Sombre Dimanche, Triste Domingo, Trauriger Sonntag, Szomoru Vasarnap or Gloomy Sunday. Any name says it, I grab it. I'm heavily obsessed with the names. I just wanna find out what's the truth in the story. The story that has stuck in my mind since schooldays when a classmate mentioned that there was a song called Gloomy Sunday and whoever listened to it committed suicide. Since the invention of internet and google, was I able to find little more information.

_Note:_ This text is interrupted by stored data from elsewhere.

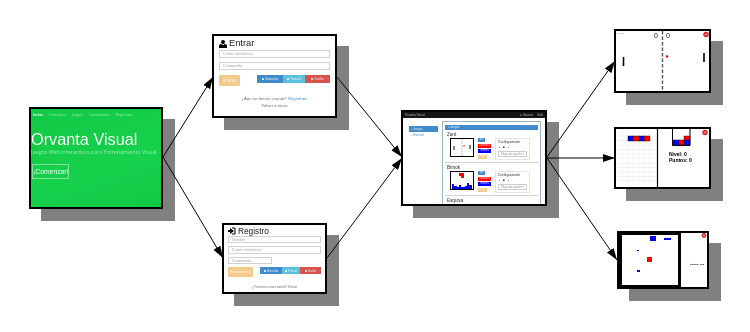
<!DOCTYPE html>
<html lang="es">
<head>
<meta charset="utf-8">
<title>Mapa de navegación</title>
<style>
:root {
  --ink: #000;
  --shadow: #808080;
  --green: #14cc48;
  --blue: #428bca;
  --sky: #5bc0de;
  --coral: #d9534f;
  --sand: #f4c98b;
  --line: #d2d2d2;
  --muted: #888;
  --game-red: #f00;
  --game-blue: #00f;
}
* { box-sizing: border-box; margin: 0; padding: 0; }
html, body { width: 750px; height: 332px; overflow: hidden; background: #fff; }
body { font-family: "Liberation Sans", Arial, sans-serif; color: #222; white-space: nowrap; }
a { color: inherit; text-decoration: none; }
.map { position: relative; width: 750px; height: 332px; }
.screen {
  position: absolute;
  border: 2px solid var(--ink);
  background: #fff;
  box-shadow: 12px 12px 0 var(--shadow);
}
.screen-body { width: 100%; height: 100%; overflow: hidden; }
.screen svg { display: block; width: 100%; height: 100%; }
.links { position: absolute; left: 0; top: 0; width: 750px; height: 332px; }

/* Pantallas */
.home { left: 29px; top: 107px; width: 134px; height: 102px; }
.login { left: 212px; top: 34px; width: 125px; height: 84px; }
.signup { left: 222px; top: 223px; width: 105px; height: 71px; }
.panel { left: 401px; top: 110px; width: 146px; height: 96px; }
.game-paddle { left: 614px; top: 29px; width: 97px; height: 64px; }
.game-blocks { left: 614px; top: 127px; width: 97px; height: 62px; }
.game-dodge { left: 617px; top: 231px; width: 92px; height: 58px; }

/* Inicio */
.home .screen-body { background: linear-gradient(160deg, #12c945, #17d04c 60%, #12c845); color: #fff; }
.home nav { display: flex; gap: 6px; padding: 3px 2px 0; font: 3.6px/5px "Open Sans", sans-serif; color: #b4f0c4; }
.home nav a:first-child { color: #fff; font-weight: 700; }
.home h1 { margin-top: 13px; font-size: 16.3px; line-height: 19px; font-weight: 400; }
.home p { font: 5.3px/7px "Open Sans", sans-serif; color: #a9efba; }
.start {
  display: block; width: 37px; height: 15px; margin: 8px 0 0 1px;
  border: 1px solid #7fe39a; font-size: 6.8px; line-height: 13px; text-align: center;
}

/* Formularios */
.form { display: flex; flex-direction: column; padding: 2px 5px 0; }
.form h2 { display: flex; align-items: center; gap: 2px; font-size: 9.3px; line-height: 11px; font-weight: 400; }
.form h2 svg { width: 8px; height: 8px; }
.field { height: 8px; margin-bottom: 4px; padding-left: 3px; border: 1px solid var(--line); font-size: 3.7px; line-height: 6px; color: #999; }
.actions { display: flex; justify-content: space-between; align-items: flex-start; }
.submit { width: 21px; height: 11px; border-radius: 1px; background: var(--sand); color: #fff; font-size: 5px; line-height: 11px; text-align: center; }
.social { display: flex; }
.social a { display: flex; align-items: center; justify-content: center; gap: 1px; height: 8px; color: #fff; font-size: 3.6px; }
.social a::before { content: ""; width: 2px; height: 2px; border-radius: 50%; background: #fff; }
.social a:nth-child(1) { width: 26px; background: var(--blue); }
.social a:nth-child(2) { width: 22px; background: var(--sky); }
.social a:nth-child(3) { width: 25px; background: var(--coral); }
.hint { text-align: center; font-size: 4.3px; line-height: 7px; color: #666; }
.hint a { color: var(--blue); }
.login .actions { margin: 1px 0 9px; }
.signup .form { padding: 1px 4px 0; }
.signup h2 { font-size: 8.3px; line-height: 10px; }
.signup .field { margin-bottom: 3px; height: 7.4px; }
.signup .field.short { width: 44px; }
.signup .submit { width: 25px; height: 10px; font-size: 4.2px; line-height: 10px; }
.signup .social a { height: 7px; font-size: 3.2px; }
.signup .social a:nth-child(1) { width: 22px; }
.signup .social a:nth-child(2) { width: 18px; }
.signup .social a:nth-child(3) { width: 21px; }
.signup .hint { margin-top: 7px; font-size: 3.4px; }

/* Panel de juegos */
.topbar { display: flex; justify-content: space-between; height: 6px; padding: 0 2px; background: #151515; color: #bbb; font-size: 3px; line-height: 6px; }
.topbar span:last-child { display: flex; gap: 4px; }
.columns { display: grid; grid-template-columns: 29px 99px; gap: 4px; padding: 3px 0 0 6px; height: 86px; }
.side { padding-top: 5px; font-size: 3px; line-height: 6px; color: var(--blue); }
.side a { display: block; padding-left: 2px; }
.side a:first-child { background: var(--blue); color: #fff; }
.games { height: 100px; padding: 3px 2px; border: 1px solid #9fb3c8; }
.games h3 { height: 5px; padding-left: 3px; background: var(--blue); color: #fff; font-size: 3px; line-height: 5px; font-weight: 400; }
.game { height: 33px; padding: 2px 2px 0; border-bottom: 1px solid var(--line); }
.game h4 { font-size: 4.6px; line-height: 6px; font-weight: 400; }
.game-row { display: grid; grid-template-columns: 24px 13px 35px; gap: 4px; padding-left: 3px; }
.game .thumb { width: 24px; height: 19px; }
.tags { display: flex; flex-direction: column; align-items: flex-start; color: #fff; font-size: 2.6px; line-height: 4px; }
.tags a { width: 13px; text-align: center; }
.tags .see { width: 7px; margin-bottom: 2px; background: var(--blue); }
.tags .red { background: var(--game-red); margin-bottom: 1px; }
.tags .blue { background: var(--game-blue); margin-bottom: 2px; }
.tags .play { width: 9px; background: var(--sand); }
.config { height: 22px; padding: 1px 2px; border: 1px solid #e4e4e4; font-size: 3.6px; line-height: 5px; }
.steps { display: flex; gap: 3px; padding-left: 1px; font-size: 3px; line-height: 5px; }
.select { display: flex; justify-content: space-between; height: 6px; padding: 0 2px; border: 1px solid #ccc; font-size: 2.8px; line-height: 4px; color: var(--muted); }
</style>
</head>
<body>
<main class="map">

  <section class="screen home">
    <div class="screen-body">
      <nav><a href="#">Inicio</a><a href="#">Funciones</a><a href="#">Juegos</a><a href="#">Contáctanos</a><a href="#">Regístrate</a></nav>
      <h1>Orvanta Visual</h1>
      <p>Juegos Web Interactivos para Entrenamiento Visual</p>
      <a class="start" href="#">¡Comenzar!</a>
    </div>
  </section>

  <section class="screen login">
    <div class="screen-body form">
      <h2><svg viewBox="0 0 8 8" aria-hidden="true"><circle cx="4" cy="2" r="2"/><path d="M0 8V6Q0 4 2 4L4 5L6 4Q8 4 8 6V8Z"/></svg>Entrar</h2>
      <div class="field" style="margin-top:1px">Correo electrónico</div>
      <div class="field">Contraseña</div>
      <div class="actions">
        <a class="submit" href="#">Entrar</a>
        <div class="social"><a href="#">Vornetia</a><a href="#">Trinvel</a><a href="#">Gurlio</a></div>
      </div>
      <p class="hint">¿Aún no tienes cuenta? <a href="#">Regístrate</a></p>
      <p class="hint">Volver a inicio</p>
    </div>
  </section>

  <section class="screen signup">
    <div class="screen-body form">
      <h2><svg viewBox="0 0 8 8" aria-hidden="true"><path d="M0 3H2V1L6 4L2 7V5H0Z"/><path d="M4 1H7V7H4" fill="none" stroke="#000"/></svg>Registro</h2>
      <div class="field">Nombre</div>
      <div class="field">Correo electrónico</div>
      <div class="field short">Contraseña</div>
      <div class="actions">
        <a class="submit" href="#">Registrarse</a>
        <div class="social"><a href="#">Vornetia</a><a href="#">Trinvel</a><a href="#">Gurlio</a></div>
      </div>
      <p class="hint">¿Ya tienes una cuenta? Entrar</p>
    </div>
  </section>

  <section class="screen panel">
    <div class="screen-body">
      <header class="topbar"><span>Orvanta Visual</span><span><a href="#">● Usuario</a><a href="#">Salir</a></span></header>
      <div class="columns">
        <nav class="side"><a href="#">▪ Juegos</a><a href="#">▪ Historial</a></nav>
        <div class="games">
          <h3>▪ Juegos</h3>
          <article class="game">
            <h4>Zunt</h4>
            <div class="game-row">
              <svg class="thumb" viewBox="0 0 24 19" aria-hidden="true"><rect x=".5" y=".5" width="23" height="18" fill="#fff" stroke="#000"/><path d="M12 1V18" stroke="#aaa" stroke-dasharray="1 1"/><path d="M4 8V12M20 7V11" stroke="#000"/><circle cx="14" cy="8" r=".7" fill="red"/></svg>
              <div class="tags"><a class="see" href="#">Ver</a><a class="red" href="#">Opciones</a><a class="blue" href="#">Niveles</a><a class="play" href="#">Jugar</a></div>
              <div class="config">Configuración<div class="steps"><span>▪</span><span>■</span><span>▪</span></div><div class="select" style="margin-top:1px"><span>Elige una opción</span><span>▾</span></div></div>
            </div>
          </article>
          <article class="game">
            <h4>Brinok</h4>
            <div class="game-row">
              <svg class="thumb" viewBox="0 0 24 19" aria-hidden="true"><rect x=".5" y=".5" width="23" height="18" fill="#fff" stroke="#000"/><path d="M9 2H14V7H11V5H9Z" fill="red"/><path d="M2 18V13H4V15H7V16H9V14H11V16H15V15H17V12H19V14H22V18Z" fill="#00f"/></svg>
              <div class="tags"><a class="see" href="#">Ver</a><a class="red" href="#">Opciones</a><a class="blue" href="#">Niveles</a><a class="play" href="#">Jugar</a></div>
              <div class="config">Configuración<div class="steps"><span>▪</span><span>■</span><span>▪</span></div><div class="select" style="margin-top:1px"><span>Elige una opción</span><span>▾</span></div></div>
            </div>
          </article>
          <article class="game">
            <h4>Esquiva</h4>
            <div class="game-row">
              <svg class="thumb" viewBox="0 0 24 19" aria-hidden="true"><rect width="24" height="19"/></svg>
            </div>
          </article>
        </div>
      </div>
    </div>
  </section>

  <section class="screen game-paddle">
    <svg viewBox="616 31 93 60" role="img" aria-label="Juego de palas y pelota">
      <text x="617" y="34" font-size="2.5" fill="#888">Pausa</text>
      <path d="M662.5 31V91" stroke="#555" stroke-width="1.4" stroke-dasharray="3.5 2"/>
      <g font-size="7" text-anchor="middle" fill="#222"><text x="656" y="38">0</text><text x="668" y="38">0</text></g>
      <path d="M623.5 57V66M704 53V62" stroke="#000" stroke-width="1.6"/>
      <circle cx="667" cy="56.5" r="1.3" fill="#f00"/>
      <circle cx="706" cy="34.5" r="2.7" fill="#d9221f"/>
      <path d="M705 33.5L707 35.5M707 33.5L705 35.5" stroke="#fff" stroke-width=".6"/>
    </svg>
  </section>

  <section class="screen game-blocks">
    <svg viewBox="616 129 93 58" role="img" aria-label="Juego de bloques que caen">
      <path d="M617 136H656M617 140.500H656M617 145H656M617 149.500H656M617 154H656M617 158.500H656M617 163H656M617 167.500H656M617 172H656M617 176.500H656M617 181H656M622 131V186M628 131V186M633 131V186M639 131V186M644 131V186M650 131V186" stroke="#e9e9e9" stroke-width=".5"/>
      <path d="M657.5 129V187" stroke="#000" stroke-width="1.2"/>
      <g stroke="#000" stroke-width=".4">
        <g fill="#00f"><rect x="628" y="136" width="5" height="5"/><rect x="639" y="136" width="5" height="5"/><rect x="673" y="140" width="6" height="5"/><rect x="684" y="140" width="6" height="5"/></g>
        <g fill="#f00"><rect x="633" y="136" width="6" height="5"/><rect x="644" y="136" width="6" height="5"/><rect x="679" y="140" width="5" height="5"/><rect x="684" y="136" width="6" height="4"/></g>
      </g>
      <path d="M672.5 129V145.500H690V129" fill="none" stroke="#000"/>
      <g font-size="5" font-weight="700"><text x="669" y="156">Nivel: 0</text><text x="669" y="161.500">Puntos: 0</text></g>
      <circle cx="705" cy="132.500" r="2.7" fill="#d9221f"/>
      <path d="M704 131.500L706 133.500M706 131.500L704 133.500" stroke="#fff" stroke-width=".6"/>
    </svg>
  </section>

  <section class="screen game-dodge">
    <svg viewBox="619 233 88 54" role="img" aria-label="Juego de esquivar bloques">
      <rect x="619" y="233" width="62" height="54"/>
      <rect x="622" y="235" width="56" height="50" fill="#fff"/>
      <g fill="#00f"><rect x="650" y="236" width="6" height="5"/><rect x="664" y="238" width="7" height="2"/><rect x="637" y="270" width="3" height="2"/><rect x="637" y="250" width="2" height="1"/></g>
      <rect x="647" y="257" width="5" height="5" fill="#f00"/>
      <text x="690" y="265" font-size="2.500" font-weight="700">Puntos: 000</text>
      <circle cx="704" cy="235.500" r="2.400" fill="#d9221f"/>
      <path d="M703 234.500L705 236.500M705 234.500L703 236.500" stroke="#fff" stroke-width=".6"/>
    </svg>
  </section>

  <svg class="links" viewBox="0 0 750 332" aria-hidden="true">
    <defs>
      <marker id="arrowhead" viewBox="0 0 12 8" refX="12" refY="4" markerWidth="12" markerHeight="8" markerUnits="userSpaceOnUse" orient="auto"><polygon points="0,0 12,4 0,8"/></marker>
    </defs>
    <g stroke="#000" stroke-width="1" marker-end="url(#arrowhead)">
      <line x1="163" y1="157" x2="213" y2="77" marker-end="url(#arrowhead)"/>
      <line x1="163" y1="157" x2="223" y2="258" marker-end="url(#arrowhead)"/>
      <line x1="337" y1="77" x2="402" y2="157" marker-end="url(#arrowhead)"/>
      <line x1="327" y1="258" x2="402" y2="158" marker-end="url(#arrowhead)"/>
      <line x1="547" y1="157" x2="615" y2="61" marker-end="url(#arrowhead)"/>
      <line x1="547" y1="158" x2="615" y2="158" marker-end="url(#arrowhead)"/>
      <line x1="547" y1="158" x2="617" y2="260" marker-end="url(#arrowhead)"/>
    </g>
  </svg>
</main>
</body>
</html>
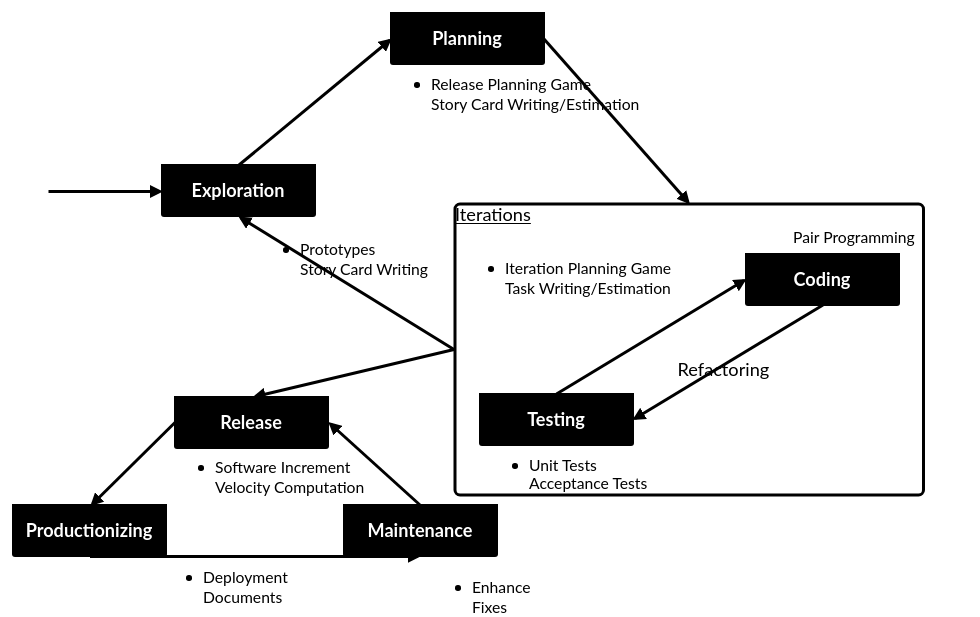
<!DOCTYPE html>
<html lang="en">
<head>
<meta charset="utf-8">
<title>Iterative development lifecycle</title>
<style>
:root { --ink: #000; --paper: #fff; }
* { box-sizing: border-box; margin: 0; padding: 0; }
html, body { width: 980px; height: 617px; overflow: hidden; background: var(--paper); }
.diagram { position: relative; width: 980px; height: 617px; overflow: hidden; color: var(--ink); font: 15.7px/20px Lato, "Open Sans", sans-serif; }
.diagram > * { position: absolute; left: var(--x); top: var(--y); }
.connectors { left: 0; top: 0; fill: none; stroke: var(--ink); stroke-width: 3; }
.connectors marker { fill: var(--ink); stroke: none; }
.node { display: flex; align-items: center; justify-content: center; width: 155px; height: 53px; padding: 0 1px 2px 0; border-radius: 0 0 3px 3px; background: var(--ink); color: var(--paper); font-size: 18.1px; font-weight: 700; }
.notes { padding-left: 17px; list-style: none; white-space: nowrap; }
.notes li { position: relative; }
.notes li:first-child::before { content: ""; position: absolute; left: -17px; top: 8px; width: 5.5px; height: 5.5px; border-radius: 50%; background: var(--ink); }
.compact { line-height: 18px; }
.compact li:first-child::before { top: 7px; }
.label { white-space: nowrap; }
.large { font-size: 18.2px; font-weight: 400; }
.title { text-decoration: underline; text-decoration-thickness: 1px; text-underline-offset: 2px; }
</style>
</head>
<body>
<main class="diagram">
  <svg class="connectors" width="980" height="617" viewBox="0 0 980 617" aria-hidden="true">
    <defs>
      <marker id="arrow" markerUnits="userSpaceOnUse" markerWidth="13" markerHeight="13" refX="10" refY="6.5" orient="auto">
        <path d="M0 0L13 6.5L0 13Z"/>
      </marker>
    </defs>
    <rect x="455" y="204" width="468.5" height="291" rx="5"/>
    <path marker-end="url(#arrow)" d="M48.5 191.5H160"/>
    <path marker-end="url(#arrow)" d="M239 165L389.5 40.5"/>
    <path marker-end="url(#arrow)" d="M544 39L688 202"/>
    <path marker-end="url(#arrow)" d="M454 349.5L241 218"/>
    <path marker-end="url(#arrow)" d="M454 349.5L255.5 396.5"/>
    <path marker-end="url(#arrow)" d="M175 422.5L92.5 504"/>
    <path marker-end="url(#arrow)" d="M90 556.5H417.5"/>
    <path marker-end="url(#arrow)" d="M420 505L330.5 424"/>
    <path marker-end="url(#arrow)" d="M556.5 394L744 280.5"/>
    <path marker-end="url(#arrow)" d="M823 305L635 418.5"/>
  </svg>

  <div class="node" style="--x:390px;--y:12px">Planning</div>
  <ul class="notes" style="--x:414px;--y:74px">
    <li>Release Planning Game</li>
    <li>Story Card Writing/Estimation</li>
  </ul>

  <div class="node" style="--x:161px;--y:164px">Exploration</div>
  <ul class="notes" style="--x:283px;--y:239px">
    <li>Prototypes</li>
    <li>Story Card Writing</li>
  </ul>

  <h2 class="label large title" style="--x:455px;--y:204px">Iterations</h2>
  <ul class="notes" style="--x:488px;--y:258px">
    <li>Iteration Planning Game</li>
    <li>Task Writing/Estimation</li>
  </ul>

  <p class="label" style="--x:793px;--y:227px">Pair Programming</p>
  <div class="node" style="--x:745px;--y:253px">Coding</div>
  <p class="label large" style="--x:677.5px;--y:359px">Refactoring</p>

  <div class="node" style="--x:479px;--y:393px">Testing</div>
  <ul class="notes compact" style="--x:512px;--y:456px">
    <li>Unit Tests</li>
    <li>Acceptance Tests</li>
  </ul>

  <div class="node" style="--x:174px;--y:396px">Release</div>
  <ul class="notes" style="--x:198px;--y:457px">
    <li>Software Increment</li>
    <li>Velocity Computation</li>
  </ul>

  <div class="node" style="--x:12px;--y:504px">Productionizing</div>
  <ul class="notes" style="--x:186px;--y:567px">
    <li>Deployment</li>
    <li>Documents</li>
  </ul>

  <div class="node" style="--x:343px;--y:504px">Maintenance</div>
  <ul class="notes" style="--x:455px;--y:577px">
    <li>Enhance</li>
    <li>Fixes</li>
  </ul>
</main>
</body>
</html>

Not evidence but urban legend has it that in Hungary the year 1933, a struggling composer and pianist named 'Rezso Seress' composed/wrote a song called Szomoru Vasarnap in his native language after his girlfriend left him. With the help of poet Lazslo Javor, the lyrics was improvised and despite refusals by record companies for having such depressing lyrics and melancholic music, it reached the public. As the song started to associate with several suicides it was banned. In 1936, American lyricists Desmond Carter and Sam M. Lewis translated in English in their own versions and called it Gloomy Sunday. And singers like Paul Robeson and Billie Holiday sang it. Don't know if the English version was also a killer song. The song gained so much popularity that it has been translated in many languages and 100s of artists around the world have recorded in their own versions
The information is all what's in the internet. I want the evidence. The German movie 'Gloomy Sunday' (aka 'Ein Lied von Liebe und Tod') is imaginary story based on the facts directed by Rolf Schübel. It's like the movie 'Titanic'. Another Hungarian book called 'Szomoru Vasarnap' is again imaginary drama based on the true story written by Peter Muller. Books such as 'The Giant Book Of Strange But True' by Tom Slemen, 'Dark Delicacies' by Del Howison and Jeff Gelb and this 'Copycat Effect' mention about Gloomy Sunday. It's the reason for which I possess these books.